Looking back on this course, there some challenging things but I definitely was able to develop my understanding of a digital society through the themes and gained a lot of knowledge that will be helpful in the future. I gained a deeper understanding and appreciation for the internet and all things digital. Something that was really valuable to me was being able to experiment with the virtual reality headset during one of the digilabs. I have never had the opportunity to do that before, and virtual reality is really trending right now and has so many applications so it was really cool to experience that. Also, after taking this course I feel like I am more prepared for technological advances such as driverless cars and smart cities. Being exposed to those things now is good instead of having to learn about them as they happen.
What challenged me in the course was thinking critically about the topics and themes. It was hard not be descriptive at times, so I really had to expand my thinking from the readings and question the material. Another thing I found challenging was the pecha kucha presentation. Fitting all that material into a timed slideshow took lots of time and effort. Also, presenting it took practice because I had to time out how long to talk for on each slide and what to say. On top of the pecha kucha presentation, I initially found the referencing to be challenging. In the past I hadn’t had to reference that much, and it affected my score on the first assessment. Since then, I feel much more comfortable with referencing and will be able to do it much better going forward.

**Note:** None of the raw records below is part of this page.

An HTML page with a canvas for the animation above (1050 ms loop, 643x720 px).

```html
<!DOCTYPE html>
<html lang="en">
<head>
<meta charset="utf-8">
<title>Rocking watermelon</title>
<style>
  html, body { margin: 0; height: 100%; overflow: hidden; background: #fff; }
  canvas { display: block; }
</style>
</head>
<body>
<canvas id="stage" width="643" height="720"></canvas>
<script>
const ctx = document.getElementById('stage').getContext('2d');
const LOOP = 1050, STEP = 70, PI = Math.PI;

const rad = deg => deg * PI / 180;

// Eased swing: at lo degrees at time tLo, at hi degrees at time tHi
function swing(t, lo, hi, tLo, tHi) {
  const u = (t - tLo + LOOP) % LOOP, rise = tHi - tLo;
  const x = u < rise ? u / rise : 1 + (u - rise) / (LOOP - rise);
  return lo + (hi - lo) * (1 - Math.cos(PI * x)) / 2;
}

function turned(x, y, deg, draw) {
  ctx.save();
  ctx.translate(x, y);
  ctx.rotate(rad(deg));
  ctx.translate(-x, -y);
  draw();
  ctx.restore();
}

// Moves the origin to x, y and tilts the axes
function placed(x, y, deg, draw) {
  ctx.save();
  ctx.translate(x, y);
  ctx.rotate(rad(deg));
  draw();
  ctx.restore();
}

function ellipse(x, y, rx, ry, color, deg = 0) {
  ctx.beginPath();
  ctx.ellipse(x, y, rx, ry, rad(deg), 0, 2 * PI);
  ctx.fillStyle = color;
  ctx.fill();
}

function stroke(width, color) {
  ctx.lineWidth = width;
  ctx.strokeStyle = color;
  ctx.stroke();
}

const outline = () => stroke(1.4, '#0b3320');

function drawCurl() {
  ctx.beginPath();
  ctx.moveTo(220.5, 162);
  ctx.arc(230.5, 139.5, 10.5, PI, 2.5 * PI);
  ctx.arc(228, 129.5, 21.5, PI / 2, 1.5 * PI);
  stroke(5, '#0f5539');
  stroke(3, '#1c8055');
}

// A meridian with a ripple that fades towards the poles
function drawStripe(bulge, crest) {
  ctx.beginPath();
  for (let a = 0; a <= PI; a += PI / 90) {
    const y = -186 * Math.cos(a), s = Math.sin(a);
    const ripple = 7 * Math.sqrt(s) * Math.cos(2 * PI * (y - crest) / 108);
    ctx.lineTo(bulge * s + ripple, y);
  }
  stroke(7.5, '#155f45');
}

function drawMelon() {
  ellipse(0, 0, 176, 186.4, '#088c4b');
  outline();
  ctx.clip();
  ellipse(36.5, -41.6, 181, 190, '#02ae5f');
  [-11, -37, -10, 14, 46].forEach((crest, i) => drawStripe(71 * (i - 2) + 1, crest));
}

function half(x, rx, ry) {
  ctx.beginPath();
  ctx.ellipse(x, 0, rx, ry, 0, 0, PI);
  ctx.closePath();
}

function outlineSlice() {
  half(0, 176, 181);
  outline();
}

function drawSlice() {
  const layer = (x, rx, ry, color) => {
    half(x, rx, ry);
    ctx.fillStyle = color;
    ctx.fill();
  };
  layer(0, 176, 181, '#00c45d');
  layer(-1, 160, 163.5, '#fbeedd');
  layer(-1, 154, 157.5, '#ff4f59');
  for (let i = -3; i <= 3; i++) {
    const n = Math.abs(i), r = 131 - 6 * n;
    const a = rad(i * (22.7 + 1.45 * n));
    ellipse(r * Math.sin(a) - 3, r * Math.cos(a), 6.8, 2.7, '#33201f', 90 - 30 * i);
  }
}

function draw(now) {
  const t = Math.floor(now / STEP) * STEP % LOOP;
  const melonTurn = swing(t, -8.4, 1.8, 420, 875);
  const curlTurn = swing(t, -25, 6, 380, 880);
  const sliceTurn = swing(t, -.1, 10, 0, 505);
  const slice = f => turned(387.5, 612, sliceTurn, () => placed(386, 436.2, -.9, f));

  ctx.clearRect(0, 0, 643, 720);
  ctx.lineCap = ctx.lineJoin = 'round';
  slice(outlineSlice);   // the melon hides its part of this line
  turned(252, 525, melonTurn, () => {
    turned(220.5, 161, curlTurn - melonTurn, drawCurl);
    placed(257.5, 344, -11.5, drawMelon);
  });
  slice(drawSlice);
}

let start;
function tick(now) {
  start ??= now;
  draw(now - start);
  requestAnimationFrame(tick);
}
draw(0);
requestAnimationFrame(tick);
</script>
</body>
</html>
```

As I progress through my last year of college and on to the next chapter of my life, I feel like a lot of the themes and topics covered in this class will help me. I have a much better idea of how powerful the internet and technology is. Most of all, I have gained a better understanding of the implications and risks that come along with living in such a digital age. I think this is important for everyone to understand as their lives become more and more dependent on technology and digitalization. These implications can take the form of many different things and depend upon what technology is being used; however, I think the most important thing to understand going forward is that anything published online can be read by anyone and everyone. People need to be mindful about how they use the internet and technology because it could come back to hurt them. Employers can search through your social media before hiring people and that could affect whether you receive a job. Also, security is very important. Digitalization is also an opportunity for hackers and people who can benefit off more information being online. The internet of things is an example of this, where hackers have already become a concern. Overall, technology has so much to offer society in terms of the benefits and value that it brings, but we still need to be mindful of how it is used and the side effects that are associated with it.